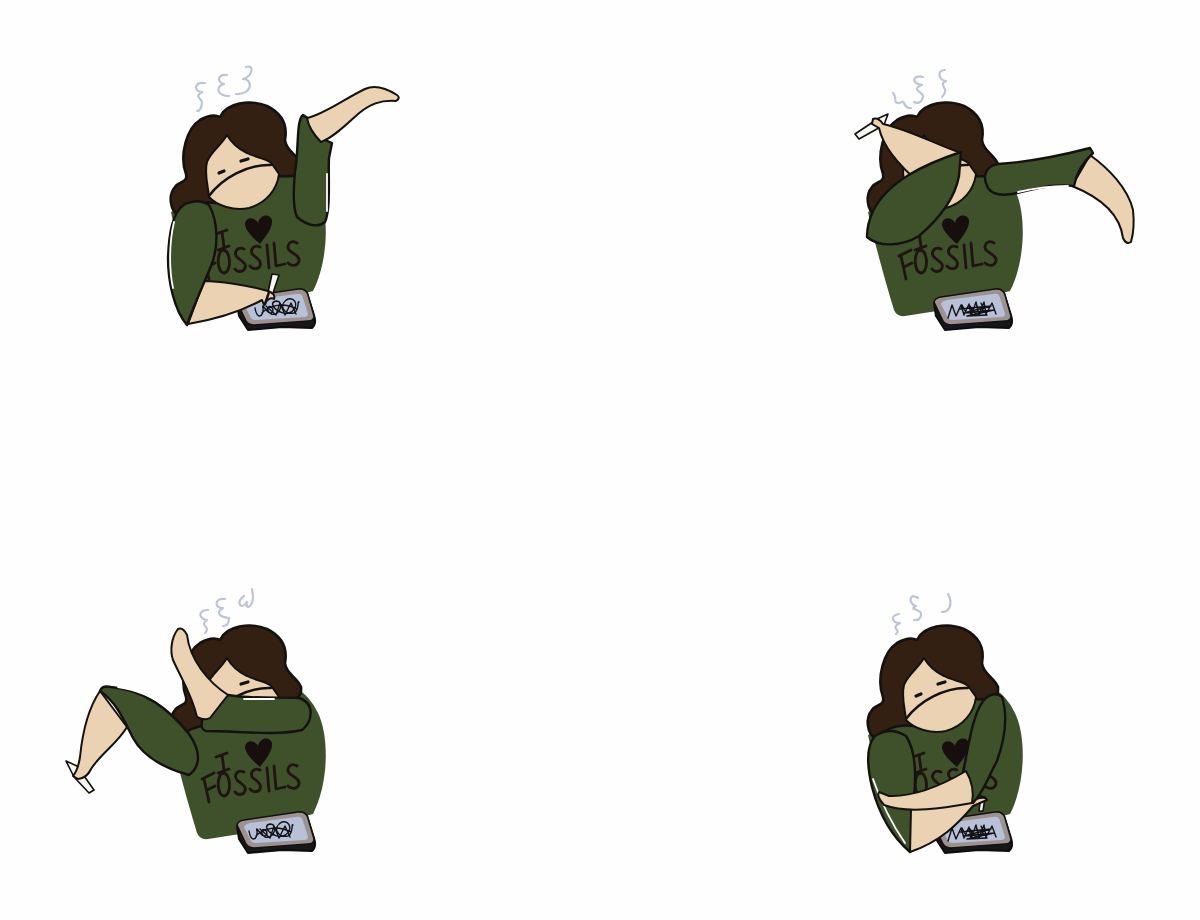
<!DOCTYPE html>
<html lang="en">
<head>
<meta charset="utf-8">
<title>I love fossils: four drawing poses</title>
<style>
:root {
  --paper: #fefefe;
  --ink: #14110f;
  --shirt: #3e512b;
  --skin: #ead2b3;
  --hair: #342013;
  --steam: #bcc4da;
  --screen: #b9c1d8;
  --bezel: #9c9291;
  --letter: #1f140f;
}
html, body { margin: 0; height: 100%; overflow: hidden; background: var(--paper); }
svg { display: block; width: 1200px; height: 920px; }
path, ellipse, polygon { stroke-linecap: round; stroke-linejoin: round; }
.shirt { fill: var(--shirt); }
.sleeve { fill: var(--shirt); stroke: var(--ink); stroke-width: 2.4; }
.skin { fill: var(--skin); stroke: var(--ink); stroke-width: 2; }
.hair { fill: var(--hair); stroke: var(--ink); stroke-width: 2.6; }
.lettering { fill: none; stroke: var(--letter); stroke-width: 2.8; }
.heart { fill: #170f0e; }
.line { fill: none; stroke: var(--ink); stroke-width: 2.4; }
.eye { fill: none; stroke: var(--ink); stroke-width: 3.2; }
.pen { fill: #f7f7f2; stroke: var(--ink); stroke-width: 1.6; }
.steam { fill: none; stroke: var(--steam); stroke-width: 2.2; }
.shine { fill: none; stroke: #fff; stroke-width: 1.8; }
.tablet-side { fill: #17171a; stroke: #0d0d0f; stroke-width: 2; }
.tablet-bezel { fill: var(--bezel); stroke: var(--ink); stroke-width: 1.6; }
.tablet-screen { fill: var(--screen); }
.scribble { fill: none; stroke: #101216; stroke-width: 1.4; }
</style>
</head>
<body>
<svg viewBox="0 0 1200 920" role="img" aria-label="Four poses of a masked girl in a green I love fossils shirt, scribbling on a tablet">
  <defs>
    <g id="torso">
      <path class="shirt" d="M171 212C178 245 188 280 197 310Q200 317 208 316L240 311L313 291C328 262 330 215 318 190Q310 173 296 165L205 196Z"/>
      <g class="lettering">
        <path d="M216 234L227 230M222 232L224 247M218 250L229 246"/>
        <path d="M204 256L209 279M202 256L214 250M207 267L215 263"/>
        <path d="M223 250C216 252 217 273 224 273C232 272 231 250 223 250Z"/>
        <path d="M244 249C238 246 233 252 237 257C241 261 247 263 245 268C243 273 237 272 235 269"/>
        <path d="M260 247C254 244 249 250 253 255C257 258 262 261 260 266C258 270 252 269 250 266"/>
        <path d="M267 245L269 268M274 243L276 266L285 264"/>
        <path d="M297 243C291 239 286 245 289 250C293 254 300 256 299 261C297 267 291 266 288 263"/>
      </g>
      <path class="heart" d="M260 244C253 238 246 231 245 225C245 217 254 216 258 223C260 214 270 213 272 220C273 228 265 237 260 244Z"/>
    </g>
    <g id="head">
      <path class="hair" d="M178 215C170 210 168 195 175 187C179 181 188 183 186 174C179 155 187 128 200 120C207 116 214 114 220 117C226 103 250 99 267 106C281 113 288 124 285 140C286 151 297 154 301 164C302 175 297 177 279 176L216 203Q194 200 178 215Z"/>
      <path class="skin" d="M227 135C220 147 211 151 207 162C204 174 208 185 209 197C217 206 234 211 249 208C266 203 277 190 279 174L272 164C268 158 256 158 247 153Q234 147 227 135Z"/>
      <path class="line" d="M209 196C222 178 248 164 271 165"/>
      <path class="eye" d="M219 173L224 171M241 161L248 159"/>
    </g>
    <g id="tablet">
      <path class="tablet-side" d="M237 303L239 316L248 330L282 327L312 328Q317 324 314 315L307 293Z"/>
      <path class="tablet-bezel" d="M237 302Q238 298 244 297L298 289Q306 288 308 295L314 316Q314 321 308 321L254 325Q247 325 245 319Z"/>
      <path class="tablet-screen" d="M244 304Q245 301 250 300L296 294Q302 293 303 298L308 314Q308 317 304 317L256 320Q251 320 250 316Z"/>
    </g>
    <path id="scribble-loops" class="scribble" d="M255 308C257 321 264 316 263 308C261 300 269 319 273 311C273 303 262 307 271 314C280 317 285 301 276 301C266 303 280 316 289 313C300 308 296 297 288 299C278 304 283 315 294 313C300 310 297 300 299 302M262 313C270 305 283 302 297 309M266 306L276 315L280 303L285 315L291 303L296 314"/>
    <path id="scribble-zigzag" class="scribble" d="M251 318L255 305L259 316L264 305L267 315L272 304L274 316L279 302L282 315L287 302L289 314L295 303L299 314M263 309L294 306L267 313L297 310L270 316L290 315M265 305C270 318 278 312 273 306C277 318 291 316 284 303"/>
  </defs>

  <g id="pose-waving">
    <path class="steam" d="M205 83C193 82 194 92 202 92C193 97 203 99 202 103Q201 111 197 111M227 75C218 74 216 82 224 84C215 86 217 96 229 96M246 67C256 64 251 78 243 79C254 79 252 95 236 94"/>
    <use href="#torso"/>
    <use href="#head"/>
    <g id="waving-arm">
      <path class="sleeve" d="M303 115C296 120 299 150 295 172C293 193 293 208 297 217C305 224 317 229 325 222C331 209 328 175 329 158L332 143L318 137L309 119Z"/>
      <path class="skin" d="M307 118C325 114 344 99 365 89C376 84 389 90 397 95Q401 98 396 101C380 100 370 104 358 114C347 124 333 138 321 142Q309 130 307 118Z"/>
      <path class="shine" d="M327 174L327 211"/>
    </g>
    <use href="#tablet"/>
    <use href="#scribble-loops"/>
    <polygon class="pen" points="272,274 279,275 272,296 267,297"/>
    <g id="drawing-arm">
      <path class="skin" d="M188 324L204 281C218 281 247 285 268 291Q276 294 274 299Q269 296 264 305L262 300C240 312 212 320 188 324Z"/>
      <path class="line" d="M269 292L265 304"/>
      <path class="sleeve" d="M187 325C174 310 168 281 168 258C169 234 172 212 185 204Q199 198 209 205C218 221 219 247 211 266C203 286 195 302 187 325Z"/>
      <path class="shine" d="M174 222C169 243 169 270 173 288"/>
    </g>
  </g>

  <g id="pose-crossing">
    <path class="steam" d="M893 93C898 98 892 104 900 103C906 98 902 109 911 108M923 77C912 74 911 84 922 85C909 90 925 92 923 97Q921 105 914 102M945 70C936 70 939 81 946 81C937 85 951 88 942 97"/>
    <g transform="translate(697 0)">
      <use href="#torso"/>
      <use href="#head"/>
      <use href="#tablet"/>
      <use href="#scribble-zigzag"/>
    </g>
    <g id="stretched-arm">
      <path class="skin" d="M1090 155C1108 168 1128 188 1133 210Q1135 228 1131 242Q1126 245 1123 238C1120 215 1102 198 1072 186Z"/>
      <path class="sleeve" d="M988 188C982 177 985 166 998 164C1030 162 1063 155 1090 148L1093 153Q1077 168 1074 186C1049 183 1030 191 1012 194Q994 197 988 188Z"/>
      <path class="shine" d="M1018 192Q1044 186 1068 186"/>
    </g>
    <g id="crossed-arm">
      <polygon class="pen" points="855,134 859,139 884,125 888,114 879,118"/>
      <path class="skin" d="M961 153C937 145 910 130 883 124Q878 117 873 119L872 124L879 128C883 146 898 165 921 184Z"/>
      <path class="sleeve" d="M961 152C925 164 888 181 873 211Q867 224 867 237C878 247 901 247 919 236C940 218 955 198 959 176Z"/>
    </g>
  </g>

  <g id="pose-reaching">
    <path class="steam" d="M208 610C196 610 200 620 207 620C198 626 212 626 205 633M225 599C213 598 215 609 223 608C215 613 220 617 229 618Q229 626 223 626M244 596C235 602 241 611 247 602C244 611 256 608 252 589"/>
    <g transform="translate(0 523)">
      <use href="#torso"/>
      <use href="#head"/>
      <use href="#tablet"/>
      <use href="#scribble-loops" x="-6"/>
    </g>
    <g id="reaching-arm">
      <polygon class="pen" points="66,761 77,766 94,790 89,793 74,777"/>
      <path class="skin" d="M100 691C87 710 82 737 80 757Q78 770 73 776L78 779Q87 778 91 769C102 752 117 744 127 727Z"/>
      <path class="sleeve" d="M100 691Q102 685 111 687C144 690 168 708 189 734C201 751 201 766 189 775C167 769 144 758 133 738C123 718 116 702 100 691Z"/>
      <path class="shine" d="M118 687Q146 691 166 707"/>
    </g>
    <g id="raised-arm">
      <path class="sleeve" d="M228 695C249 699 279 697 299 698C315 703 313 721 302 730C276 736 239 731 206 731Q199 729 203 718Z"/>
      <path class="skin" d="M228 695C208 682 190 660 187 635Q183 627 178 629C171 638 170 651 173 660C182 680 192 695 197 717Q205 721 210 718Z"/>
      <path class="shine" d="M244 699L274 699"/>
    </g>
  </g>

  <g id="pose-hunched">
    <path class="steam" d="M899 614C888 616 894 624 900 623C889 629 902 629 896 634M918 598C909 592 908 604 916 606C907 610 923 609 921 615Q920 621 914 620M948 594C953 603 950 612 942 612"/>
    <g transform="translate(697 523)">
      <use href="#torso"/>
      <use href="#head"/>
      <use href="#tablet"/>
      <use href="#scribble-zigzag"/>
    </g>
    <polygon class="pen" points="981,796 985,797 983,811 979,811"/>
    <g id="propping-arm">
      <path class="sleeve" d="M910 852C890 835 878 810 872 787C867 766 866 746 875 736Q890 726 906 736C916 751 916 777 914 797L914 815Z"/>
      <path class="skin" d="M910 852L911 809L976 799Q986 796 987 800L973 806C958 824 940 842 910 852Z"/>
      <path class="shine" d="M873 779Q885 814 905 843"/>
    </g>
    <g id="folded-arm">
      <path class="sleeve" d="M962 777C968 752 971 718 983 701Q993 690 1002 697C1009 719 1003 744 997 761C988 777 984 792 973 803Z"/>
      <path class="skin" d="M966 771C944 784 916 797 889 796L879 792Q876 796 884 805C908 814 944 808 972 803Q975 786 966 771Z"/>
    </g>
  </g>
</svg>
</body>
</html>
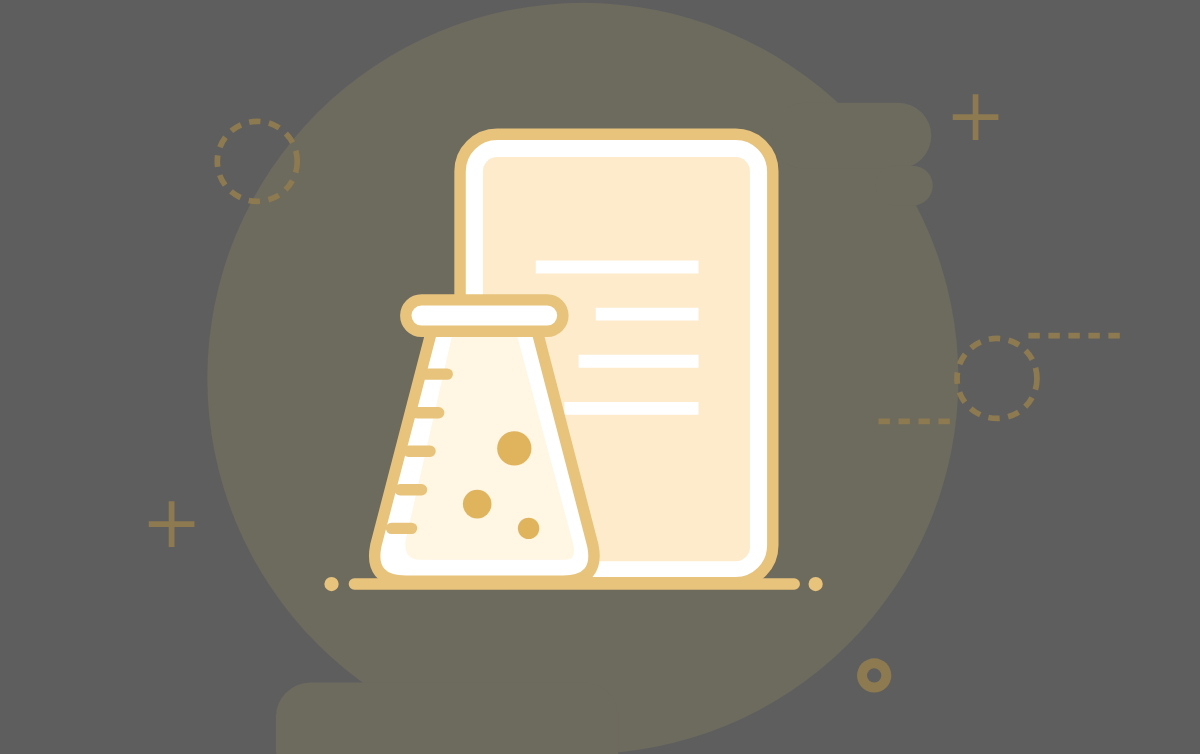
<!DOCTYPE html>
<html lang="en">
<head>
<meta charset="utf-8">
<title>Lab Report</title>
<style>
  :root {
    --backdrop: #5e5e5e;
    --blob: #6d6a5e;
    --accent-muted: #8d7a50;
    --gold: #e8c37b;
    --gold-dot: #e0b35d;
    --paper: #fdebcc;
    --white: #ffffff;
    --flask-fill: #fff6e3;
  }
  html, body {
    margin: 0;
    padding: 0;
    width: 1200px;
    height: 754px;
    overflow: hidden;
    background: var(--backdrop);
  }
  .artboard { display: block; width: 1200px; height: 754px; }
  .deco { fill: none; stroke: var(--accent-muted); stroke-width: 4; }
  .deco-dashed { stroke-dasharray: 8 6; }
  .outline { stroke: var(--gold); stroke-width: 8; stroke-linecap: round; stroke-linejoin: round; }
  .text-line { stroke: var(--white); stroke-width: 9; }
</style>
</head>
<body>
<svg class="artboard" viewBox="0 0 840 528" role="img" aria-label="Laboratory flask in front of a report sheet">
  <defs>
    <path id="plus-sign" d="M-16 0H16M0 -16V16"/>
  </defs>

  <rect width="840" height="528" fill="var(--backdrop)"/>

  <g class="backdrop-blob" fill="var(--blob)">
    <circle cx="408" cy="265" r="263"/>
    <rect x="540" y="72" width="112" height="46" rx="23"/>
    <rect x="613" y="116" width="40" height="28" rx="14"/>
    <rect x="193" y="478" width="240" height="70" rx="24"/>
  </g>

  <g class="ornaments">
    <circle class="deco deco-dashed" cx="180" cy="113" r="28"/>
    <use href="#plus-sign" class="deco" x="683" y="82"/>
    <use href="#plus-sign" class="deco" x="120" y="367"/>
    <circle class="deco deco-dashed" cx="698" cy="265" r="28"/>
    <path class="deco deco-dashed" d="M720 235H786M615 295H668"/>
    <circle cx="612" cy="473" r="12" fill="var(--accent-muted)"/>
    <circle cx="612" cy="473" r="5" fill="var(--backdrop)"/>
  </g>

  <g class="report-sheet">
    <rect class="outline" x="322" y="94" width="219" height="314" rx="26" fill="var(--white)"/>
    <rect x="338" y="110" width="187" height="283" rx="10" fill="var(--paper)"/>
    <path class="text-line" d="M375 187H489M417 220H489M405 253H489M395 286H489"/>
  </g>

  <path class="outline base-line" d="M248 409H556" fill="none"/>
  <circle cx="232" cy="409" r="5" fill="var(--gold)"/>
  <circle cx="571" cy="409" r="5" fill="var(--gold)"/>

  <g class="flask">
    <path class="outline" d="M302 232L263 382Q258 407 284 407H394Q420 407 415 382L376 232Z" fill="var(--white)"/>
    <path d="M318 228L284 378Q282 392 294 392H396Q404 392 401 380L360 228Z" fill="var(--flask-fill)"/>
    <rect class="outline" x="284" y="210" width="110" height="22" rx="11" fill="var(--white)"/>
    <path class="outline" d="M298 262H313M292 289H307M286 316H301M280 343H295M274 370H288" fill="none"/>
    <g fill="var(--gold-dot)">
      <circle cx="360" cy="314" r="12"/>
      <circle cx="334" cy="353" r="10"/>
      <circle cx="370" cy="370" r="7.5"/>
    </g>
  </g>
</svg>
</body>
</html>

····················

**Exercise prompt:** Search the entries for the word "accent" and gather every line where it appears.

**Exercise answer:**
    --accent-muted: #8d7a50;
  .deco { fill: none; stroke: var(--accent-muted); stroke-width: 4; }
    <circle cx="612" cy="473" r="12" fill="var(--accent-muted)"/>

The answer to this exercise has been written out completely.